── LISTED RECORDS

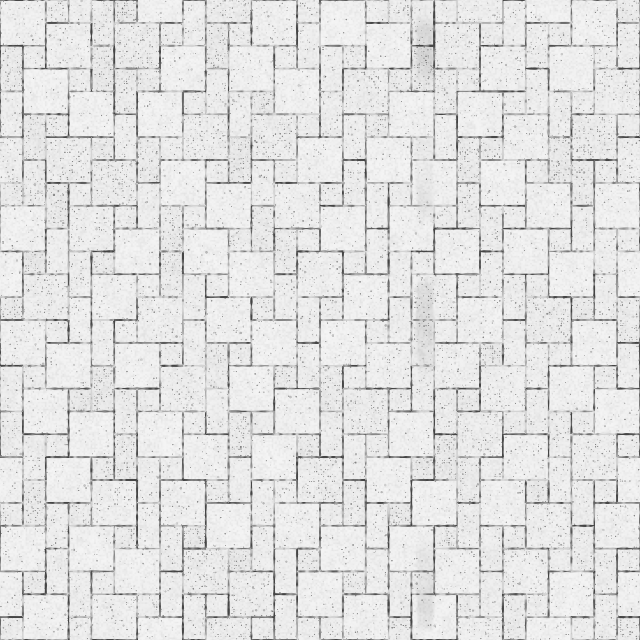
Reproduce this texture procedurally as a Shadertoy shader.

```glsl
const float GRID = 28.0;          // paving units across the canvas
const int CLASSES = 14;           // units in one repeating cluster
const float JOINT_HALF_WIDTH = 0.04;
const vec3 STONE = vec3(0.948);
const vec3 JOINT_DARK = vec3(0.27);
const vec3 JOINT_FILLED = vec3(0.83);

// Each piece: lattice class of its upper left unit, width, height
const ivec3 PIECES[6] = ivec3[6](
    ivec3(11, 2, 2), ivec3(0, 2, 2),
    ivec3(4, 1, 2), ivec3(8, 1, 2),
    ivec3(2, 1, 1), ivec3(5, 1, 1));

float hash(vec2 p, float seed) {
    vec3 q = fract(p.xyx * vec3(0.1031, 0.1030, 0.0973) + seed * 0.317);
    q += dot(q, q.yzx + 33.33);
    return fract((q.x + q.y) * q.z);
}

float valueNoise(vec2 p, float seed) {
    vec2 i = floor(p), f = fract(p);
    f = f * f * (3.0 - 2.0 * f);
    float low = mix(hash(i, seed), hash(i + vec2(1, 0), seed), f.x);
    float high = mix(hash(i + vec2(0, 1), seed), hash(i + vec2(1, 1), seed), f.x);
    return mix(low, high, f.y);
}

int latticeClass(ivec2 unit) {
    return (unit.x + 9 * unit.y + 10 * CLASSES) % CLASSES;
}

// Returns the origin (xy) and size (zw) of the piece covering a unit
vec4 findPiece(ivec2 unit) {
    for (int i = 0; i < 6; i++) {
        ivec3 piece = PIECES[i];
        for (int y = 0; y < piece.z; y++) {
            for (int x = 0; x < piece.y; x++) {
                ivec2 origin = unit - ivec2(x, y);
                if (latticeClass(origin) == piece.x) return vec4(origin, piece.yz);
            }
        }
    }
    return vec4(unit, 1, 1);
}

// Round pits scattered one per cell, returned as darkness
float pits(vec2 p, float scale, float density, float pixel, float seed) {
    vec2 q = p * scale, cell = floor(q);
    vec2 center = 0.3 + 0.4 * vec2(hash(cell, seed), hash(cell, seed + 1.0));
    float radius = mix(0.16, 0.36, hash(cell, seed + 2.0));
    float blur = max(0.08, 0.5 * pixel * scale);
    float dist = length(fract(q) - center);
    float dotMask = 1.0 - smoothstep(radius - blur, radius + blur, dist);
    float present = step(hash(cell, seed + 3.0), density);
    return dotMask * present * mix(0.08, 0.4, hash(cell, seed + 4.0));
}

// Faint weathered strip with broken patches
float stain(vec2 p, float column) {
    float edge = abs(p.x - column) + 0.15 * valueNoise(p * 3.0, 20.0);
    float strip = 1.0 - smoothstep(0.35, 0.55, edge);
    float patches = smoothstep(0.52, 0.72, valueNoise(vec2(column, p.y * 0.45), 21.0));
    return strip * patches * mix(0.5, 1.0, valueNoise(p * 2.0, 22.0));
}

vec3 stoneColor(vec2 p, vec4 piece, float pixel) {
    vec2 id = mod(piece.xy, GRID);
    float small = 1.0 - smoothstep(1.0, 4.0, piece.z * piece.w);
    float dirt = pow(hash(id, 1.0), 3.0);
    float density = 0.06 + 0.22 * dirt + 0.06 * small;
    float grain = valueNoise(p * 13.0, 2.0);
    float mottle = valueNoise(p * 2.2, 3.0);
    float shade = 0.055 * grain * grain + 0.018 * mottle;
    shade += 0.018 * dirt + 0.012 * small;
    shade += pits(p, 10.0, density, pixel, 4.0);
    shade += 0.6 * pits(p + 0.37, 6.0, density * 0.25, pixel, 9.0);
    return STONE + 0.012 - shade;
}

// Joints vary by segment and hold broken crumbs of pale filling
vec3 jointColor(vec2 p, bool vertical) {
    vec2 segment = vertical ? vec2(2.0 * round(p.x), 2.0 * floor(p.y) + 1.0)
                            : vec2(2.0 * floor(p.x) + 1.0, 2.0 * round(p.y));
    float crumbs = valueNoise(p * 7.0, 14.0) - 0.5;
    float filling = mix(0.12, 0.95, hash(segment, 15.0)) + 0.9 * crumbs;
    return mix(JOINT_DARK, JOINT_FILLED, clamp(filling, 0.0, 1.0));
}

void mainImage(out vec4 fragColor, in vec2 fragCoord) {
    vec2 uv = fragCoord / iResolution.xy;
    vec2 p = vec2(uv.x, 1.0 - uv.y) * GRID;
    float pixel = GRID / iResolution.y;

    // Distance to the nearest side, slightly worn
    vec4 piece = findPiece(ivec2(floor(p)));
    vec2 local = p - piece.xy;
    vec2 toSide = min(local, piece.zw - local);
    float wear = 0.025 * (valueNoise(p * 5.0, 16.0) - 0.5);
    float dist = min(toSide.x, toSide.y) + wear;
    float joint = 1.0 - smoothstep(-0.5, 0.5, (dist - JOINT_HALF_WIDTH) / pixel);

    vec3 color = stoneColor(p, piece, pixel);
    color -= 0.09 * stain(p, 18.6);
    color = mix(color, jointColor(p, toSide.x < toSide.y), joint);
    fragColor = vec4(clamp(color, 0.0, 1.0), 1.0);
}
```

────

§ EXERCISE:
All entries should be restated word for word; no images belong in the copy.

§ RESULT BELOW:
Reproduce this texture procedurally as a Shadertoy shader.

```glsl
const float GRID = 28.0;          // paving units across the canvas
const int CLASSES = 14;           // units in one repeating cluster
const float JOINT_HALF_WIDTH = 0.04;
const vec3 STONE = vec3(0.948);
const vec3 JOINT_DARK = vec3(0.27);
const vec3 JOINT_FILLED = vec3(0.83);

// Each piece: lattice class of its upper left unit, width, height
const ivec3 PIECES[6] = ivec3[6](
    ivec3(11, 2, 2), ivec3(0, 2, 2),
    ivec3(4, 1, 2), ivec3(8, 1, 2),
    ivec3(2, 1, 1), ivec3(5, 1, 1));

float hash(vec2 p, float seed) {
    vec3 q = fract(p.xyx * vec3(0.1031, 0.1030, 0.0973) + seed * 0.317);
    q += dot(q, q.yzx + 33.33);
    return fract((q.x + q.y) * q.z);
}

float valueNoise(vec2 p, float seed) {
    vec2 i = floor(p), f = fract(p);
    f = f * f * (3.0 - 2.0 * f);
    float low = mix(hash(i, seed), hash(i + vec2(1, 0), seed), f.x);
    float high = mix(hash(i + vec2(0, 1), seed), hash(i + vec2(1, 1), seed), f.x);
    return mix(low, high, f.y);
}

int latticeClass(ivec2 unit) {
    return (unit.x + 9 * unit.y + 10 * CLASSES) % CLASSES;
}

// Returns the origin (xy) and size (zw) of the piece covering a unit
vec4 findPiece(ivec2 unit) {
    for (int i = 0; i < 6; i++) {
        ivec3 piece = PIECES[i];
        for (int y = 0; y < piece.z; y++) {
            for (int x = 0; x < piece.y; x++) {
                ivec2 origin = unit - ivec2(x, y);
                if (latticeClass(origin) == piece.x) return vec4(origin, piece.yz);
            }
        }
    }
    return vec4(unit, 1, 1);
}

// Round pits scattered one per cell, returned as darkness
float pits(vec2 p, float scale, float density, float pixel, float seed) {
    vec2 q = p * scale, cell = floor(q);
    vec2 center = 0.3 + 0.4 * vec2(hash(cell, seed), hash(cell, seed + 1.0));
    float radius = mix(0.16, 0.36, hash(cell, seed + 2.0));
    float blur = max(0.08, 0.5 * pixel * scale);
    float dist = length(fract(q) - center);
    float dotMask = 1.0 - smoothstep(radius - blur, radius + blur, dist);
    float present = step(hash(cell, seed + 3.0), density);
    return dotMask * present * mix(0.08, 0.4, hash(cell, seed + 4.0));
}

// Faint weathered strip with broken patches
float stain(vec2 p, float column) {
    float edge = abs(p.x - column) + 0.15 * valueNoise(p * 3.0, 20.0);
    float strip = 1.0 - smoothstep(0.35, 0.55, edge);
    float patches = smoothstep(0.52, 0.72, valueNoise(vec2(column, p.y * 0.45), 21.0));
    return strip * patches * mix(0.5, 1.0, valueNoise(p * 2.0, 22.0));
}

vec3 stoneColor(vec2 p, vec4 piece, float pixel) {
    vec2 id = mod(piece.xy, GRID);
    float small = 1.0 - smoothstep(1.0, 4.0, piece.z * piece.w);
    float dirt = pow(hash(id, 1.0), 3.0);
    float density = 0.06 + 0.22 * dirt + 0.06 * small;
    float grain = valueNoise(p * 13.0, 2.0);
    float mottle = valueNoise(p * 2.2, 3.0);
    float shade = 0.055 * grain * grain + 0.018 * mottle;
    shade += 0.018 * dirt + 0.012 * small;
    shade += pits(p, 10.0, density, pixel, 4.0);
    shade += 0.6 * pits(p + 0.37, 6.0, density * 0.25, pixel, 9.0);
    return STONE + 0.012 - shade;
}

// Joints vary by segment and hold broken crumbs of pale filling
vec3 jointColor(vec2 p, bool vertical) {
    vec2 segment = vertical ? vec2(2.0 * round(p.x), 2.0 * floor(p.y) + 1.0)
                            : vec2(2.0 * floor(p.x) + 1.0, 2.0 * round(p.y));
    float crumbs = valueNoise(p * 7.0, 14.0) - 0.5;
    float filling = mix(0.12, 0.95, hash(segment, 15.0)) + 0.9 * crumbs;
    return mix(JOINT_DARK, JOINT_FILLED, clamp(filling, 0.0, 1.0));
}

void mainImage(out vec4 fragColor, in vec2 fragCoord) {
    vec2 uv = fragCoord / iResolution.xy;
    vec2 p = vec2(uv.x, 1.0 - uv.y) * GRID;
    float pixel = GRID / iResolution.y;

    // Distance to the nearest side, slightly worn
    vec4 piece = findPiece(ivec2(floor(p)));
    vec2 local = p - piece.xy;
    vec2 toSide = min(local, piece.zw - local);
    float wear = 0.025 * (valueNoise(p * 5.0, 16.0) - 0.5);
    float dist = min(toSide.x, toSide.y) + wear;
    float joint = 1.0 - smoothstep(-0.5, 0.5, (dist - JOINT_HALF_WIDTH) / pixel);

    vec3 color = stoneColor(p, piece, pixel);
    color -= 0.09 * stain(p, 18.6);
    color = mix(color, jointColor(p, toSide.x < toSide.y), joint);
    fragColor = vec4(clamp(color, 0.0, 1.0), 1.0);
}
```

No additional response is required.